This, frankly, isn’t so surprising considering the fact that the series’ most recognizable executive producer is Ridley Scott, working with creator Frank Spotnitz, who is best known as a longtime EP for The X-Files. Scott’s reputation was built on two science fiction films, Alien and Blade Runner, the latter of which was based on Dick’s “Do Android’s Dream of Electric Sheep?,” and though the film remains an astounding masterwork of style and philosophical contemplation, there’s no denying that it similarly tones down the sheer strangeness of Dick’s writing.
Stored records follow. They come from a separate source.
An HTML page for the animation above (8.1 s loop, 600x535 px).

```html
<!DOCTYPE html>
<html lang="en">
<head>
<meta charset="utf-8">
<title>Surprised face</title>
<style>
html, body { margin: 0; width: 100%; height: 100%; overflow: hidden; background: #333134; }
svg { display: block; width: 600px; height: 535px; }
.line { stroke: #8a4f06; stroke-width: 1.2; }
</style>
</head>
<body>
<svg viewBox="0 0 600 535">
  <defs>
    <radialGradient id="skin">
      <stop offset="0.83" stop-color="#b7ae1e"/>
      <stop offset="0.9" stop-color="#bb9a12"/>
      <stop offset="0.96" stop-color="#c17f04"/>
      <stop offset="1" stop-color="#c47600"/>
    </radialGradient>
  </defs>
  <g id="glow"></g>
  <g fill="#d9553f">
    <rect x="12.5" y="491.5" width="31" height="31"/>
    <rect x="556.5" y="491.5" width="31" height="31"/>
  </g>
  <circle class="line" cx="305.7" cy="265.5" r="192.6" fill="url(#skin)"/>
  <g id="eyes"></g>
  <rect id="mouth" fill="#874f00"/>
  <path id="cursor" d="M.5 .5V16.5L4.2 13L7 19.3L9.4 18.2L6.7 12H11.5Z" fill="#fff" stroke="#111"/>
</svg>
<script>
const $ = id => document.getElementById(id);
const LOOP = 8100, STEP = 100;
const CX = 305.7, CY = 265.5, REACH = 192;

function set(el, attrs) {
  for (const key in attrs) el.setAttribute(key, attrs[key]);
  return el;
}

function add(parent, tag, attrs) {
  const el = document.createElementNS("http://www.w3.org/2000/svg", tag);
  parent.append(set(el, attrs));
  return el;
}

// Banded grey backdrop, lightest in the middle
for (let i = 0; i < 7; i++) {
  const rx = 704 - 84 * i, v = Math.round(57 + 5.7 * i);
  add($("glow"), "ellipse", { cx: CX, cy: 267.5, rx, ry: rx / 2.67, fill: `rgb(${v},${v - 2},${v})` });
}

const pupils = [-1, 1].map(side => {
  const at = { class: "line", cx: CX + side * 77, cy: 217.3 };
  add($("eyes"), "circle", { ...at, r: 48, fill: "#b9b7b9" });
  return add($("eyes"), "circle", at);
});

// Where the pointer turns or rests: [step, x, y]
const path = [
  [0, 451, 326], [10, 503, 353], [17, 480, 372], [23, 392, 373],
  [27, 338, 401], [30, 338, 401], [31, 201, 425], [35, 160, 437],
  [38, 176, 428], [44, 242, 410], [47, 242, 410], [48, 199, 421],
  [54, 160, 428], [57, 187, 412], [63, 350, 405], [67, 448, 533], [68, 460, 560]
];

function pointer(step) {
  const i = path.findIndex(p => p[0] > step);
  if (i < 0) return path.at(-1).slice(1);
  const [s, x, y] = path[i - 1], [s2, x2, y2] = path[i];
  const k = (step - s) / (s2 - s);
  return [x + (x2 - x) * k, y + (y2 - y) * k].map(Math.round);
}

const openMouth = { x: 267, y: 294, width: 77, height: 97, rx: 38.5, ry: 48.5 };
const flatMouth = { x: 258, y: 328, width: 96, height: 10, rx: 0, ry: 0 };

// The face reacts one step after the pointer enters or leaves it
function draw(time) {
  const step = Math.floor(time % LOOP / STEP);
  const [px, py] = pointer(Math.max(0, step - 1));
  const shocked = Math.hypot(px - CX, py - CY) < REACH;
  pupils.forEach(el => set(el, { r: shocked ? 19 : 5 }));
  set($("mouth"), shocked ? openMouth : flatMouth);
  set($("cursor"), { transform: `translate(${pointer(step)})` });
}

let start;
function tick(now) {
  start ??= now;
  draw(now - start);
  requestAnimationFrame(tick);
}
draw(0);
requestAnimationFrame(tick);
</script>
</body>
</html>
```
So, as we begin to get introduced to the world of The Man in the High Castle, wherein Aikido expert Juliana Crain (Alexa Davalos) is suddenly swept up in fighting for the resistance against her Japanese overseers in San Francisco, circa 1963, there’s a clear, overt seriousness to the overall tone, an insistence on the importance of the narrative’s dramatic muster, that’s hard to take all that seriously.
That being said, as an entertainment, The Man in the High Castle is Amazon’s most assured and riveting production since Transparent, even as it is lacking for that dramedy’s grace and unforced, immediate relevancy. In detailing the life of Juliana, as well as her boyfriend, Frank Frink (Rupert Evans), under the thumb of the Nazis and the Japanese empire, the series evokes a convincing and humane vision of what fascism in America (or, in this case, the American territories) would really look like, just in time for Donald Trump’s presidential bid. And the series is most striking when it focuses on the odd experiences and images of this imagined world, such as when we get a glimpse into the home of John Smith (Rufus Sewell), an American Nazi higher-up, and see that his home life is as loving and ruled by parental wisdom as any random suburban household, just with a few more swastikas around the house.
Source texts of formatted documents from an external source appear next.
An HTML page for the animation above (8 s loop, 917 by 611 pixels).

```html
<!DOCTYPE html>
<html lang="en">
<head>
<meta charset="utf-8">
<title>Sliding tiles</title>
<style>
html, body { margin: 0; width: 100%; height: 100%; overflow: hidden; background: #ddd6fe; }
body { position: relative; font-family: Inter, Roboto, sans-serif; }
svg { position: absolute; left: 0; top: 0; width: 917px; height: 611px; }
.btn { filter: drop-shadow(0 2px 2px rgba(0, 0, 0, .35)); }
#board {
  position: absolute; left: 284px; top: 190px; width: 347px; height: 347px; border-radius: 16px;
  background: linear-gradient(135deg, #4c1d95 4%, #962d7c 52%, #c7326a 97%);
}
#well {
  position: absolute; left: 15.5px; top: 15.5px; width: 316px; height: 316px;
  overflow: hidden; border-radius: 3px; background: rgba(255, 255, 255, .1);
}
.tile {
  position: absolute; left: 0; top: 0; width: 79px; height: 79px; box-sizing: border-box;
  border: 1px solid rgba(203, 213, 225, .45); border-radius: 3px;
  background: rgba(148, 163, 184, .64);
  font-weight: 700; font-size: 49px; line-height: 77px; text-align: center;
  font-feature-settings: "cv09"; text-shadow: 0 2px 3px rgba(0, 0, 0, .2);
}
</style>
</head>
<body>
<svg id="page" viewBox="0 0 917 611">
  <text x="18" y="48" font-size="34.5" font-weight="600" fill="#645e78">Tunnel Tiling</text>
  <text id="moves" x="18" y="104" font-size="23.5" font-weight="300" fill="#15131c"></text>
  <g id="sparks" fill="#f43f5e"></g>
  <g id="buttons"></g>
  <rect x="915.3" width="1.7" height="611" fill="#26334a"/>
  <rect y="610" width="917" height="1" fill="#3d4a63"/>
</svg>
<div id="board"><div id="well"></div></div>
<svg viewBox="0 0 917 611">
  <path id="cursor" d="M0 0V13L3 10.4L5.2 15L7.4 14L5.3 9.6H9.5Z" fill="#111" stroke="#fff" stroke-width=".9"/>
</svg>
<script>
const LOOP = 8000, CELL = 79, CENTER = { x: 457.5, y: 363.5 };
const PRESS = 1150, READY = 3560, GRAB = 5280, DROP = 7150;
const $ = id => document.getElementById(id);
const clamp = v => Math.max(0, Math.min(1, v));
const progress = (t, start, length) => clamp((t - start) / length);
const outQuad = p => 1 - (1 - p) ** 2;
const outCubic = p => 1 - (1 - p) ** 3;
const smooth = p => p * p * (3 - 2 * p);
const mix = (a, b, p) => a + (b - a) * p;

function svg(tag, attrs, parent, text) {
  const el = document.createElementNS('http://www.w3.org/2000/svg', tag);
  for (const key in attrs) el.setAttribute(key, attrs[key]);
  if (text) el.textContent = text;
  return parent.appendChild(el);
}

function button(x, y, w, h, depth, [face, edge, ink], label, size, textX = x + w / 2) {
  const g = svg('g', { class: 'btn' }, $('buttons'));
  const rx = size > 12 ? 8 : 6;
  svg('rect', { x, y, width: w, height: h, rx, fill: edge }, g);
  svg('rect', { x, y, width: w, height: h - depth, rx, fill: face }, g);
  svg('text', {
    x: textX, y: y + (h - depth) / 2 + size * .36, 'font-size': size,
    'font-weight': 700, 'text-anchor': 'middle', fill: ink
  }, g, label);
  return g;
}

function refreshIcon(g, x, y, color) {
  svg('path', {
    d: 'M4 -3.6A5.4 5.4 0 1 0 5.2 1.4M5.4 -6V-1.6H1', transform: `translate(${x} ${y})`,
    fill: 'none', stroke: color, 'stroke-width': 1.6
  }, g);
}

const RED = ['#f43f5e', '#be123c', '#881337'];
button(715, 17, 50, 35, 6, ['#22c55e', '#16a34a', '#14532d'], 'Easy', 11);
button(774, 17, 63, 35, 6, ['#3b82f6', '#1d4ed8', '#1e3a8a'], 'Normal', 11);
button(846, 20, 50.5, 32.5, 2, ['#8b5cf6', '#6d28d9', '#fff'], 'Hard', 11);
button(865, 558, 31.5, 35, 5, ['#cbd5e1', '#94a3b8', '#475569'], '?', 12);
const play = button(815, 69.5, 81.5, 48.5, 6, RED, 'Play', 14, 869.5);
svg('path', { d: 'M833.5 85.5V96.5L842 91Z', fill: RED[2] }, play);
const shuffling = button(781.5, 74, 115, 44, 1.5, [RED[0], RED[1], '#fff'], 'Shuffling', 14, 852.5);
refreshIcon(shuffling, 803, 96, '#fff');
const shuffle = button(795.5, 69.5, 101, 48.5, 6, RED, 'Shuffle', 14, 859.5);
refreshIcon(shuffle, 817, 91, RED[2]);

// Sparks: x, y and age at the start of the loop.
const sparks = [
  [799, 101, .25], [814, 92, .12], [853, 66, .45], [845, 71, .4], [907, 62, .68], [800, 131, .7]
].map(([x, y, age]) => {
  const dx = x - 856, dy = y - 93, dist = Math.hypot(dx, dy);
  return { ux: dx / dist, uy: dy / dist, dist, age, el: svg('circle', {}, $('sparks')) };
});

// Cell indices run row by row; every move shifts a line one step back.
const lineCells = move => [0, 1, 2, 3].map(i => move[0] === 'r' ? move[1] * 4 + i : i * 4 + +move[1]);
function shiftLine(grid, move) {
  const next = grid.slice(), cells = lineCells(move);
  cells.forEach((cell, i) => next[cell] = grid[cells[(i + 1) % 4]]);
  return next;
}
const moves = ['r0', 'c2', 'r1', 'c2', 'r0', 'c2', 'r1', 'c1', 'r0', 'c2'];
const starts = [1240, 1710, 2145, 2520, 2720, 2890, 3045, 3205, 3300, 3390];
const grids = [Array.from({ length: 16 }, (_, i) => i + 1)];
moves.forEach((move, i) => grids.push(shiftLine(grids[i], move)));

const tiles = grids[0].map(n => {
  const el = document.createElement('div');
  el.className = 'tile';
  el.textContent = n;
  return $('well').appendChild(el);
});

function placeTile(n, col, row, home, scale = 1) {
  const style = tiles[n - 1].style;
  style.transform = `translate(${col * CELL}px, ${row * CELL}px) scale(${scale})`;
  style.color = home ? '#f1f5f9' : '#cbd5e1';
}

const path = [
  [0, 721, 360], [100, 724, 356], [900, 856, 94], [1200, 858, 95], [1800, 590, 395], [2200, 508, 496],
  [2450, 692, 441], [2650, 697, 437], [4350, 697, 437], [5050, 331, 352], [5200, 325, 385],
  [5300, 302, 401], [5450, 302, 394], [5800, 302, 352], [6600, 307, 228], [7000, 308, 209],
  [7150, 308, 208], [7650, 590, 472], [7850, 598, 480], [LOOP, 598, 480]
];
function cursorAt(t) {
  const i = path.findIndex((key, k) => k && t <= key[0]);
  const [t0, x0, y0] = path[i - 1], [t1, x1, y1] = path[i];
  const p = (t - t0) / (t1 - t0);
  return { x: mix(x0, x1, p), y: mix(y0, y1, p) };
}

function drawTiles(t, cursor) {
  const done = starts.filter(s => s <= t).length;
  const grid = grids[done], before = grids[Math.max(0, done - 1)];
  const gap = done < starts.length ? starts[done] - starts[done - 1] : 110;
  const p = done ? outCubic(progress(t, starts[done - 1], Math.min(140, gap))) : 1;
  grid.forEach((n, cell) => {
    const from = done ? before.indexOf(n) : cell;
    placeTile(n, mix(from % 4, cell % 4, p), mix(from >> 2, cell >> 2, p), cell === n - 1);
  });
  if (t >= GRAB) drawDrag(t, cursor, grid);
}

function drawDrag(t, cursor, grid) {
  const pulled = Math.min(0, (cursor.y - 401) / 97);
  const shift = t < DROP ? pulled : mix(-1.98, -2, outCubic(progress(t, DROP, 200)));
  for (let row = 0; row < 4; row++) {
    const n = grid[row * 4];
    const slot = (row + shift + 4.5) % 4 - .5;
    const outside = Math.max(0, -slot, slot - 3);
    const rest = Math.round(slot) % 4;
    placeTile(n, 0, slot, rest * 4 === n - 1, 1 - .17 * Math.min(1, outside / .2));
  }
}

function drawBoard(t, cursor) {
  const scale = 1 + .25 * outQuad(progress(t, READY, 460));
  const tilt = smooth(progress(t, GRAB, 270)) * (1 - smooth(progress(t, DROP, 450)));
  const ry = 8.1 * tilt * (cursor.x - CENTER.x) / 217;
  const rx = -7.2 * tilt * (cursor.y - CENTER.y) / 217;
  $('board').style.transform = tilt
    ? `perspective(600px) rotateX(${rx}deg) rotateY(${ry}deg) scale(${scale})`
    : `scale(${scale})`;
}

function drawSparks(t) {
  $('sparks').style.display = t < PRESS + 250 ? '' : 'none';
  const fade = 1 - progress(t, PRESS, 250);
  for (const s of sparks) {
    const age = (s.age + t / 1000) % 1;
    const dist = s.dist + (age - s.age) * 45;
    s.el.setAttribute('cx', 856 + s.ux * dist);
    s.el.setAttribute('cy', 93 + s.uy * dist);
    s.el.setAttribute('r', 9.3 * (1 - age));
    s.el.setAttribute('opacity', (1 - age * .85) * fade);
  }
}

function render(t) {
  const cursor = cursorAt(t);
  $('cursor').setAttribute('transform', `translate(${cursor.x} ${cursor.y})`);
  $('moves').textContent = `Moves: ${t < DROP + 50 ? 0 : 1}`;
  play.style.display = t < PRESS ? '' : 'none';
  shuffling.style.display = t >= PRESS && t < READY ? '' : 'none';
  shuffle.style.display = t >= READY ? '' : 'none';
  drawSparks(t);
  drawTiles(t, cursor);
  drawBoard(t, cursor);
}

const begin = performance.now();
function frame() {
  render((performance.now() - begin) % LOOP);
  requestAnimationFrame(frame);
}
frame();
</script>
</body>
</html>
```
There’s another strong image that comes about halfway through the first episode, when a secretive resistance fighter, Joe Blake (Luke Kleintank), is stopped by a Nazi officer on his way to a town in the neutral zone, between the coasts, where he is meant to deliver information to the titular head of the resistance. As he’s stopped, he notices a flurry of what looks like grey snow, which the officer quickly informs him is ash, the byproduct of mass incinerations of the diseased, handicapped, and elderly at a nearby hospital. These seemingly passive, everyday horrors clearly proliferate in the likes of Frank, Juliana, and Joe, and their personal lives are impeded with these savage acts that are, ironically, meant to make the world more civilized.
When the show pauses to take in experiences like this, The Man in the High Castle proves both unnerving and intensely fascinating, but all too often, the series locks into the familiar steps of a spy narrative, everything somehow looping back around to reiterate narrative elements, or begin building to a yet-to-be-seen plot turn or climax. The show is too dramatically dry, too interested in talking about the world Dick created, to get at Dick’s more volatile political ideas and give the full sense of his sardonic perspective. Of course, the series is under no obligation to replicate the book’s tone, but as it stands, the series just comes off as a merely satisfying spy story that rarely gets more creative than its premise. Indeed, Amazon’s latest series is quite engaging, but when it hints at the wild and insightful series that it could have been with a few more risks and a little less interest in the beats of the story, the dramatic limitations of Scott and Spotnitz’s vision become increasingly hard to ignore.
★★★ Good — Proceed with cautious optimism